Jean-René Bernadeau is facing a race against time to secure the future of the Europcar team. The car rental company’s sponsorship of the French Pro Continental team runs out at the end of 2015 and they announced at the end of last year that they won't be renewing.
This has left Bernaudeau struggling to find a sponsorship deal that would prevent the team from folding and riders and staff finding themselves out of work. With interest in cycling at its peak during the Tour de France, the manager and former rider is currently in negotiations but riders will understandably be getting twitchy and may be thinking about trying to secure a deal elsewhere.
L’Equipe reported that Bernaudeau has asked his riders to allow him two weeks to find a deal, after which they are free to sign contracts with other teams.
“I have never lied, I have contacts and plenty of meetings. I’m going to Paris on Wednesday for two days. I’m not messing them around, I tell them the truth. I’m not going to Paris to see the Eiffel Tower," said Bernaudeau in an interview with RMC Sport.
"I know I have some good avenues. I know I could have signed something three weeks ago, but that came to nothing. But today I am sure of what I am offering; I know that there is interest. The Tour de France also raises interest."
The team developed from the Vendée U amateur set-up and entered the professional ranks in 2000 as Bonjour. Europcar took over as the main financial backer after its previous title sponsor Bouygues Telecom pulled out at the end of the 2010 season and the team jumped up to WorldTour level for a year in 2014.

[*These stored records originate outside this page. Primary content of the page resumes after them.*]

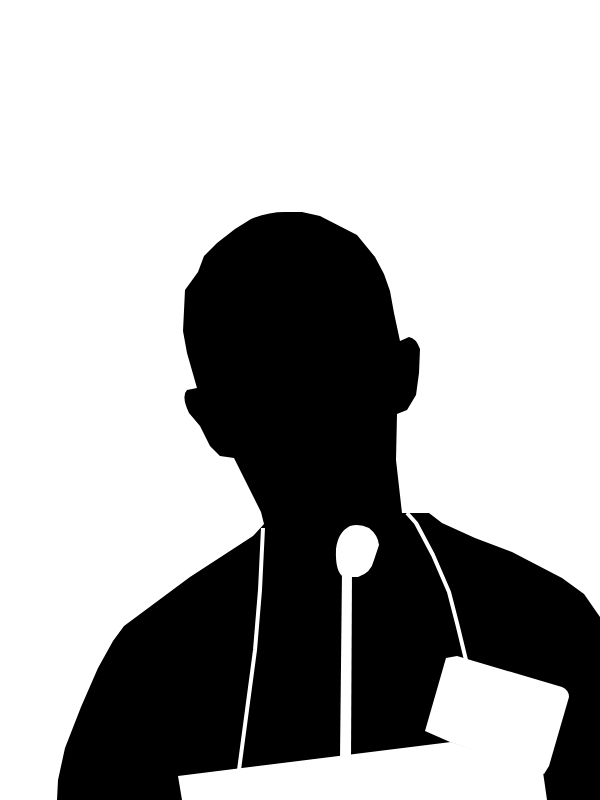
<!DOCTYPE html>
<html lang="en">
<head>
<meta charset="utf-8">
<title>Speaker silhouette</title>
<style>
:root { --ink: #000; --paper: #fff; }
html, body { margin: 0; background: var(--paper); overflow: hidden; }
.poster { display: block; width: 600px; height: 800px; background: var(--paper); }
.figure { fill: var(--ink); }
.cutout { fill: var(--paper); }
.cord { fill: none; stroke: var(--paper); stroke-width: 4; stroke-linejoin: round; }
</style>
</head>
<body>
<svg class="poster" viewBox="0 0 600 800" role="img" aria-label="Black silhouette of a speaker with a microphone, lanyard, badge and sign in white">
  <path class="figure" id="speaker" d="M57 800 L58 780 L65 748 L81 707 L98 668 L113 641 L124 626 L190 577 L253 536 L264 524 L261 512 L234 458 L220 456 L210 446 L200 426 L189 413 Q181 396 187 390 L197 388 L187 353 L183 331 L185 290 L198 272 L204 256 L217 243 L235 229 L251 219 Q268 212 285 212 L302 212 L320 216 L357 235 L375 257 L384 274 L390 291 L394 313 L400 341 L409 337 Q416 338 420 349 L419 373 L416 395 L407 410 L397 414 L396 460 L402 513 L429 513 L442 523 L475 538 L512 552 L562 578 L584 594 L600 617 V800 Z"/>
  <g id="lanyard">
    <path class="cord" d="M263 528 L260 590 L255 650 L247 710 L239 770"/>
    <path class="cord" d="M407 513 L416 523 L433 555 L449 592 L458 627 L466 660"/>
  </g>
  <g class="cutout" id="microphone">
    <path d="M336 549 Q338 532 350 526 Q359 523 369 528 Q378 535 379 545 L374 560 Q371 573 358 577 L344 577 Q335 573 336 549 Z"/>
    <polygon points="342,572 352,572 351,758 340,758"/>
  </g>
  <g class="cutout" id="badge-and-sign">
    <path d="M446 658 L457 656 L562 687 Q569 690 569 697 L549 766 L544 774 L450 742 L425 731 Z"/>
    <polygon points="178,776 451,742 543,772 547,800 182,800"/>
  </g>
</svg>
</body>
</html>
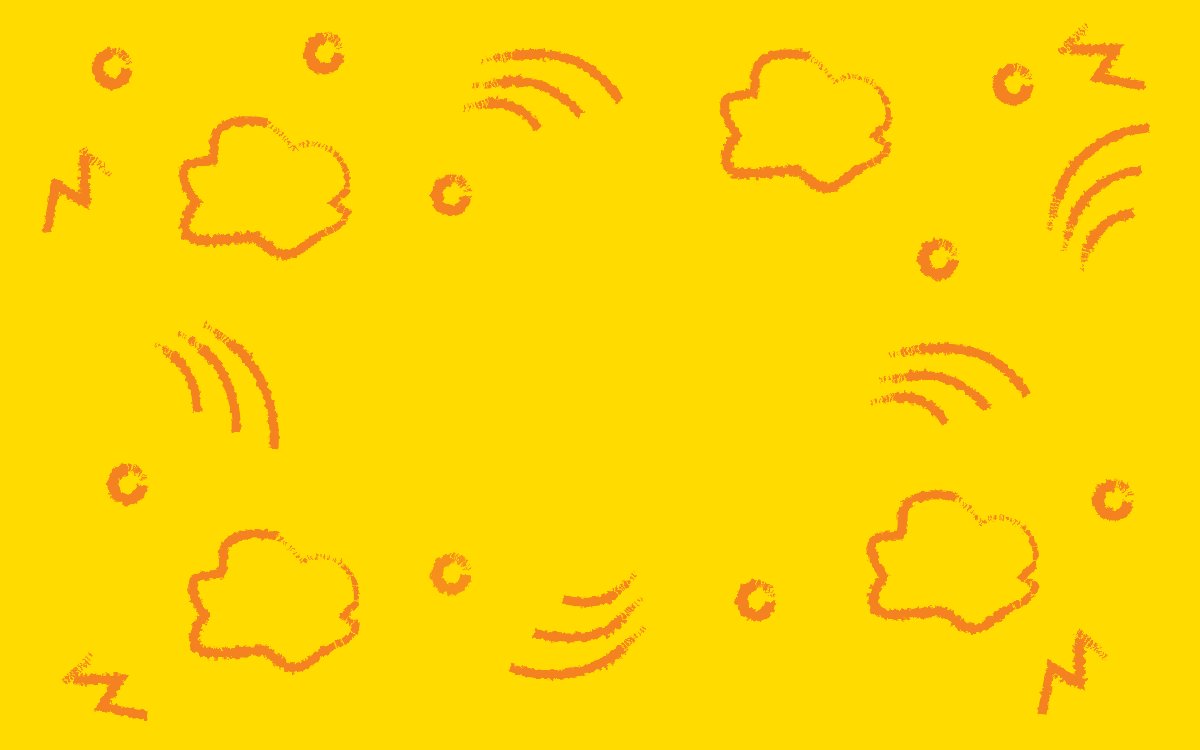
<!DOCTYPE html>
<html lang="en">
<head>
<meta charset="utf-8">
<title>Crayon doodle background</title>
<style>
  :root { --sun: #ffdb00; --crayon: #f58220; }
  html, body { margin: 0; height: 100%; overflow: hidden; background: var(--sun); }
  .canvas { display: block; width: 1200px; height: 750px; background: var(--sun); }
  .doodles { fill: none; stroke: var(--crayon); stroke-linejoin: miter; }
  .body { stroke-width: 9; }
  .thick { stroke-width: 11; }
  .rough { stroke-width: 7; stroke-dasharray: 11 1 6 1 14 1; }
  .dry { stroke-width: 8; stroke-dasharray: 2 1 3 1.5 1.5 1; }
  .faint { stroke-width: 5; stroke-dasharray: 1.5 2.5 2 3 1 2; }
  .bristle { stroke-width: 12; stroke-dasharray: 3 3 2 5 4 4; }
  .pale { opacity: .85; }
</style>
</head>
<body>
<svg class="canvas" viewBox="0 0 1200 750" role="img" aria-label="Orange crayon clouds, rings, zigzags and arcs on yellow">
  <defs>
    <filter id="crayon-edge" filterUnits="userSpaceOnUse" x="0" y="0" width="1200" height="750" color-interpolation-filters="sRGB">
      <feTurbulence type="fractalNoise" baseFrequency=".2" numOctaves="2" seed="4" result="grain"/>
      <feDisplacementMap in="SourceGraphic" in2="grain" scale="6" xChannelSelector="R" yChannelSelector="G"/>
    </filter>

    <g id="ring">
      <path class="thick" d="M127 69C126 78 119 84 112 84L101 79L97 68L101 58L112 52"/>
      <path class="bristle" d="M112 84L101 79L97 68L101 58L112 52"/>
      <path class="dry" d="M110 52Q118 50 124 56"/>
      <path class="faint" d="M122 53Q130 57 130 66M120 56Q126 60 127 65"/>
    </g>

    <g id="cloud">
      <path class="body" d="M268 123C244 118 215 121 214 142Q215 154 212 161C200 162 187 162 184 169C182 180 189 194 196 202C188 212 182 224 187 233C192 242 205 241 220 240L254 237C264 240 270 254 286 255C300 254 306 241 320 236"/>
      <path class="bristle" d="M196 202C188 212 182 224 187 233C192 242 205 241 220 240L254 237C264 240 270 254 286 255"/>
      <path class="rough" d="M316 237C330 229 344 228 347 212L334 203L347 191"/>
      <path class="rough" style="stroke-width:5" d="M334 200L347 190C349 176 345 162 334 153"/>
      <path class="faint" d="M268 123L284 137L294 150C300 142 318 140 334 152"/>
    </g>

    <g id="zigzag-tall">
      <path class="body" d="M47 232L56 184L85 202L84 156"/>
      <path class="bristle" d="M56 188L85 202L84 160"/>
      <path class="dry" d="M82 149L95 163"/>
      <path class="faint" d="M88 156L112 177M96 160L106 166"/>
    </g>

    <g id="zigzag-wide">
      <path class="body" d="M148 716L101 707L120 679L74 680"/>
      <path class="bristle" d="M104 706L120 679L78 680"/>
      <path class="dry" d="M64 682L77 671"/>
      <path class="faint" d="M72 672L92 654M78 671L89 662"/>
    </g>

    <g id="arcs-breeze">
      <path class="body" d="M512 56C554 50 592 57 620 101M500 83C535 77 560 90 581 115M488 104C510 101 527 112 539 129"/>
      <path class="bristle" d="M516 55Q530 53 545 55M503 82Q514 80 524 81M490 103Q500 102 508 104"/>
      <path class="dry" d="M495 59L514 55M485 85L502 82M476 106L490 103"/>
      <path class="faint" d="M482 61L500 57M473 86L488 83M464 108L480 105"/>
    </g>
  </defs>

  <g class="doodles" filter="url(#crayon-edge)">
    <g id="rings">
      <use href="#ring"/>
      <use href="#ring" x="212" y="-15"/>
      <use href="#ring" x="339" y="127"/>
      <use href="#ring" x="901" y="16"/>
      <use href="#ring" x="826" y="191"/>
      <use href="#ring" x="15" y="416"/>
      <use href="#ring" x="1001" y="432"/>
      <use href="#ring" x="644" y="532"/>
      <use class="pale" href="#ring" x="339" y="506"/>
    </g>

    <g id="clouds">
      <use href="#cloud"/>
      <use href="#cloud" x="541" y="-67"/>
      <use href="#cloud" x="9" y="413"/>
      <use href="#cloud" x="688" y="374"/>
    </g>

    <g id="zigzags">
      <use href="#zigzag-tall"/>
      <use href="#zigzag-tall" x="995" y="482"/>
      <use href="#zigzag-wide"/>
      <use href="#zigzag-wide" x="996" y="-630"/>
    </g>

    <g id="arcs">
      <use href="#arcs-breeze"/>
      <use href="#arcs-breeze" x="407" y="294"/>

      <g id="arcs-right">
        <path class="body" d="M1149 128C1110 131 1070 155 1058 198M1142 170C1110 172 1080 195 1072 224M1134 213C1112 215 1095 230 1088 248"/>
        <path class="bristle" d="M1080 160Q1064 176 1058 198M1085 200Q1075 210 1072 224M1096 234L1088 248"/>
        <path class="dry" d="M1058 197L1052 215M1072 223L1067 238M1088 247L1084 260"/>
        <path class="faint" d="M1053 212L1048 232M1068 234L1064 251M1085 256L1081 271"/>
      </g>

      <g id="arcs-left">
        <path class="body" d="M274 448C277 405 258 362 228 342M236 432C238 398 222 365 202 348M197 412C198 385 185 365 172 355"/>
        <path class="bristle" d="M248 360Q240 349 228 342M214 361L202 348M181 363L172 355"/>
        <path class="dry" d="M229 343L216 333M203 349L190 340M173 356L163 349"/>
        <path class="faint" d="M219 335L204 324M194 342L179 333M167 351L155 344"/>
      </g>

      <g id="arcs-bottom">
        <path class="body" d="M562 599C580 604 602 604 616 593M534 633C565 642 602 640 622 618M510 668C550 681 595 675 622 648"/>
        <path class="bristle" d="M606 600L616 593M604 633Q614 628 622 618M598 667Q612 660 622 648"/>
        <path class="dry" d="M615 594L628 583M621 619L632 608M621 649L634 637"/>
        <path class="faint" d="M625 585L636 573M630 610L642 598M632 639L647 626"/>
      </g>
    </g>
  </g>
</svg>
</body>
</html>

“I need 5,5 million euros to cover my budget," continued Bernaudeau. "We have a team which, when things aren’t going so well and we are having less success, is still there nonetheless. We embrace victory. Our Tours de France are good, more or less in line with the exploits of 2011 and 2012. We have had two jerseys in Paris and five stage wins in five years."
It has been reported that Bryan Coquard could join IAM Cycling for 2016, though no signings can become official before the window opens on August 1. As teams snap up riders and fill their rosters, there may come a point, if it hasn’t been reached already, where Europcar riders lose faith and pragmatism becomes the priority. Bernaudeau insists his riders are faithful at this point in time and that while it would be disappointing if one or two were to jump ship, it wouldn’t be the end of the world.
“They have confidence in me, I have confidence in them. I say to them: ‘first of all, your performances are your assets but don’t forget those who work in the background - thanks to them, you will be able to have a big market value'. So I do my job, they do theirs and then we let things play out. If a rider leaves without warning me I’d maybe have the feeling that I was wrong about them.
“It’s not just the professional team that’s in danger but the whole system I’ve created with it, made up of around 100 people. It’s not going to change my life if there are one or two departures.